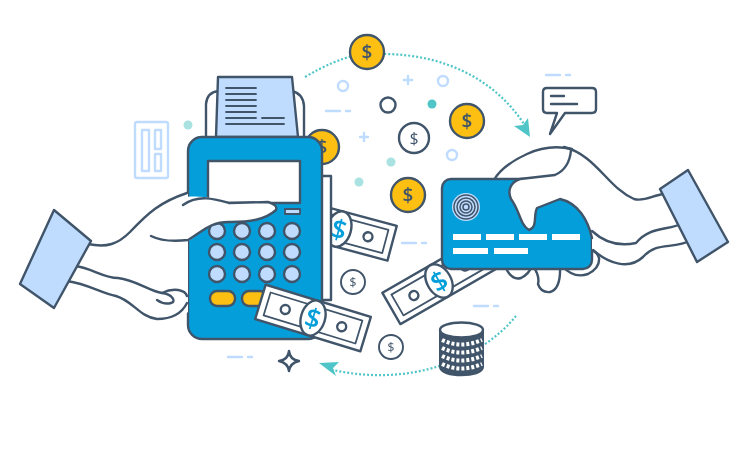
<!DOCTYPE html>
<html lang="en">
<head>
<meta charset="utf-8">
<title>Card and cash payment</title>
<style>
:root{--ink:#40546a;--blue:#049fda;--pale:#bfdcff;--gold:#fcbf12;--teal:#4fc5c8;--mint:#a9e2e0;--paper:#fff}
html,body{margin:0;background:var(--paper)}
body{width:750px;height:450px;overflow:hidden}
svg{display:block}
.line{fill:none;stroke:var(--ink);stroke-width:2.4;stroke-linecap:round;stroke-linejoin:round}
.white{fill:var(--paper)}
.blue{fill:var(--blue)}
.pale{fill:var(--pale)}
.gold{fill:var(--gold)}
.thin{stroke-width:1.8}
.light{fill:none;stroke:var(--pale);stroke-width:2.4;stroke-linecap:round;stroke-linejoin:round}
.route{fill:none;stroke:var(--teal);stroke-width:2.2;stroke-dasharray:2 2}
.arrow{fill:var(--teal)}
.sign{font-family:"Open Sans","Noto Sans",sans-serif;text-anchor:middle;fill:var(--ink)}
.note-sign{fill:var(--blue);font-size:27px;font-weight:600}
</style>
</head>
<body>
<svg width="750" height="450" viewBox="0 0 750 450" role="img" aria-label="Hands holding a payment terminal and a bank card, with coins and banknotes between them">
<defs>
  <g id="gold-coin">
    <circle class="line gold" r="17"/>
    <text class="sign" y="7" font-size="19" font-weight="600">$</text>
  </g>
  <g id="plain-coin">
    <circle class="line white" r="15"/>
    <text class="sign" y="6" font-size="16">$</text>
  </g>
  <g id="banknote">
    <rect class="line white" x="-55" y="-18" width="110" height="36"/>
    <rect class="line thin" x="-48" y="-12" width="96" height="24"/>
    <circle class="line" cx="-29" r="4.5"/>
    <circle class="line" cx="30" r="4.5"/>
    <ellipse class="line white" rx="12" ry="18"/>
    <text class="sign note-sign" y="10">$</text>
  </g>
  <g id="key-row">
    <circle cx="217" r="8"/><circle cx="242" r="8"/><circle cx="267" r="8"/><circle cx="292" r="8"/>
  </g>
  <path id="plus" class="light" d="M-4 0H4M0-4V4"/>
  <path id="dash" class="light" d="M0 0H14M20 0H24"/>
</defs>

<g id="routes">
  <path class="route" d="M305 77C346 53 367 52 386 54C446 55 495 80 524 124"/>
  <polygon class="arrow" points="530,137 514,126 523,125 528,118"/>
  <path class="route" d="M516 316C480 360 410 387 333 370"/>
  <polygon class="arrow" points="319,363 339,362 333,368 336,376"/>
</g>

<g id="accents">
  <rect class="light" x="135" y="122" width="33" height="56" rx="2"/>
  <rect class="light" x="142" y="130" width="7" height="41"/>
  <rect class="light" x="155" y="130" width="6" height="19"/>
  <rect class="light" x="155" y="154" width="6" height="17"/>
  <use href="#plus" x="408" y="80"/>
  <use href="#plus" x="364" y="137"/>
  <use href="#dash" x="326" y="111"/>
  <use href="#dash" x="546" y="75"/>
  <use href="#dash" x="402" y="243"/>
  <use href="#dash" x="474" y="306"/>
  <use href="#dash" x="228" y="357"/>
  <circle class="light" cx="343" cy="86" r="5"/>
  <circle class="light" cx="443" cy="81" r="5"/>
  <circle class="light" cx="452" cy="155" r="5"/>
  <g fill="var(--mint)"><circle cx="188" cy="125" r="4.5"/><circle cx="391" cy="162" r="4.5"/><circle cx="359" cy="182" r="4.5"/></g>
  <circle class="arrow" cx="432" cy="104" r="4.5"/>
  <circle class="line" cx="388" cy="105" r="7.5"/>
  <path class="line" d="M289 351Q290 360 299 361Q290 363 289 371Q288 363 279 361Q288 360 289 351Z"/>
</g>

<g id="speech-bubble">
  <path class="line white" d="M547 88H592Q596 88 596 92V109Q596 113 592 113H565L550 134L557 113H547Q543 113 543 109V92Q543 88 547 88Z"/>
  <path class="line" d="M551 96H564M551 104H577"/>
</g>

<g id="coins">
  <use href="#gold-coin" x="367" y="52"/>
  <use href="#gold-coin" x="467" y="121"/>
  <use href="#gold-coin" x="408" y="195"/>
  <use href="#gold-coin" x="322" y="147"/>
  <use href="#plain-coin" x="414" y="138"/>
  <use href="#plain-coin" transform="translate(353 282) scale(.8)"/>
  <use href="#plain-coin" transform="translate(391 347) scale(.8)"/>
</g>

<g id="coin-stack">
  <path fill="var(--ink)" stroke="var(--ink)" stroke-width="2" d="M440 330V367C440 378 483 378 483 367V330Z"/>
  <g fill="none" stroke="var(--paper)" stroke-width="4" stroke-dasharray="3 2">
    <path d="M442 340Q461 349 482 340"/><path d="M442 348Q461 357 482 348"/><path d="M442 356Q461 365 482 356"/><path d="M442 364Q461 373 482 364"/>
  </g>
  <ellipse class="line white" cx="461.5" cy="330" rx="21.5" ry="7.5"/>
</g>

<use href="#banknote" transform="translate(339 229) rotate(15)"/>
<use href="#banknote" transform="translate(439 281) rotate(-30)"/>

<g id="terminal">
  <path class="line white" d="M312 176H331V300H312Z"/>
  <path class="line white" d="M206 138V104Q207 92 219 91H291Q303 93 304 106V138Z"/>
  <polygon class="line pale" points="218,77 292,77 298,137 216,137"/>
  <path class="line thin" d="M226 88H256M226 94H256M226 100H256M226 106H256M226 112H256M226 118H256M226 124H256M262 118H284M226 124H284"/>
  <rect class="line blue" x="188" y="137" width="134" height="202" rx="14"/>
  <rect class="line white" x="208" y="161" width="92" height="42"/>
  <rect class="line pale thin" x="285" y="209" width="15" height="5"/>
  <g class="line pale"><g class="pale">
    <use href="#key-row" y="231"/><use href="#key-row" y="252"/><use href="#key-row" y="274"/>
  </g></g>
  <rect class="line gold" x="210" y="291" width="25" height="15" rx="7"/>
  <rect class="line gold" x="242" y="291" width="25" height="15" rx="7"/>
</g>

<g id="left-hand">
  <path fill="var(--paper)" d="M85 246C104 248 118 245 130 232C148 213 160 202 188 193L188 312C180 320 158 320 151 309C158 296 140 286 112 284Q95 282 66 280Z"/>
  <path class="line" d="M88 244C107 248 118 244 130 232C148 213 160 202 187 193"/>
  <path class="line" d="M75 266C92 268 103 278 118 278C136 280 149 291 162 293C174 287 185 290 187 296"/>
  <path class="line" d="M67 281C88 284 101 293 116 296C133 301 140 317 157 319C174 319 183 311 187 303"/>
  <path class="line" d="M162 293C172 294 177 302 171 303Q164 305 157 300"/>
  <path class="white" d="M180 198C200 194 215 199 229 203L268 202Q278 205 276 210C265 220 249 222 231 222C211 221 203 231 190 240L180 245Z"/>
  <path class="line" d="M183 205C199 194 215 199 229 203L268 202Q278 205 276 210C265 220 249 222 231 222C211 221 203 231 188 240C171 242 159 240 151 236"/>
  <polygon class="line pale" points="54,210 91,241 54,308 20,284"/>
</g>

<use href="#banknote" transform="translate(313 318) rotate(17)"/>

<g id="right-fingers">
  <path class="line white" d="M494 180C500 169 514 160 527 154C544 146 558 146 572 149L570 190H494Z"/>
  <path class="line white" d="M505 266Q511 281 521 278Q529 274 532 266ZM533 266Q540 276 538 284Q541 293 550 292Q561 289 560 266ZM562 266Q574 279 588 274Q600 268 599 258Q597 251 589 249Z"/>
</g>

<g id="bank-card">
  <rect class="line blue" x="442" y="179" width="150" height="90" rx="9"/>
  <circle class="pale" cx="466" cy="207" r="14"/>
  <g class="line" stroke-width="1.5" style="stroke-width:1.5"><circle cx="466" cy="207" r="12"/><circle cx="466" cy="207" r="9"/><circle cx="466" cy="207" r="6"/><circle cx="466" cy="207" r="3"/></g>
  <path d="M453 237H481M486 237H514M519 237H547M552 237H580M453 251H488M494 251H528" fill="none" stroke="var(--paper)" stroke-width="6"/>
</g>

<g id="right-hand">
  <path class="white" d="M570 148C595 158 608 188 634 199C645 202 653 195 666 193L694 239C672 250 655 240 642 259C628 268 609 264 592 250V238C587 219 579 205 560 199L537 208C533 216 538 225 529 230C521 225 520 211 511 199C507 190 512 182 520 179L556 174Q572 160 570 148Z"/>
  <path class="line" d="M564 147C596 155 608 188 634 199C645 202 653 195 664 194"/>
  <path class="line" d="M571 150C570 162 564 171 555 175L520 179C511 182 507 190 511 199C520 211 520 225 529 230C538 227 533 216 537 208L560 199C578 203 588 220 592 238"/>
  <path class="line" d="M592 231C607 245 622 246 636 243C650 226 667 231 684 223"/>
  <path class="line" d="M593 250C609 264 629 270 643 257C657 241 672 250 692 240"/>
  <polygon class="line pale" points="660,189 688,170 728,242 697,262"/>
</g>
</svg>
</body>
</html>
※
§ Problem statement
Find the lines of the listing above that hold "gold". Please copy them.

§ Final answer
:root{--ink:#40546a;--blue:#049fda;--pale:#bfdcff;--gold:#fcbf12;--teal:#4fc5c8;--mint:#a9e2e0;--paper:#fff}
.gold{fill:var(--gold)}
  <g id="gold-coin">
    <circle class="line gold" r="17"/>
  <use href="#gold-coin" x="367" y="52"/>
  <use href="#gold-coin" x="467" y="121"/>
  <use href="#gold-coin" x="408" y="195"/>
  <use href="#gold-coin" x="322" y="147"/>
  <rect class="line gold" x="210" y="291" width="25" height="15" rx="7"/>
  <rect class="line gold" x="242" y="291" width="25" height="15" rx="7"/>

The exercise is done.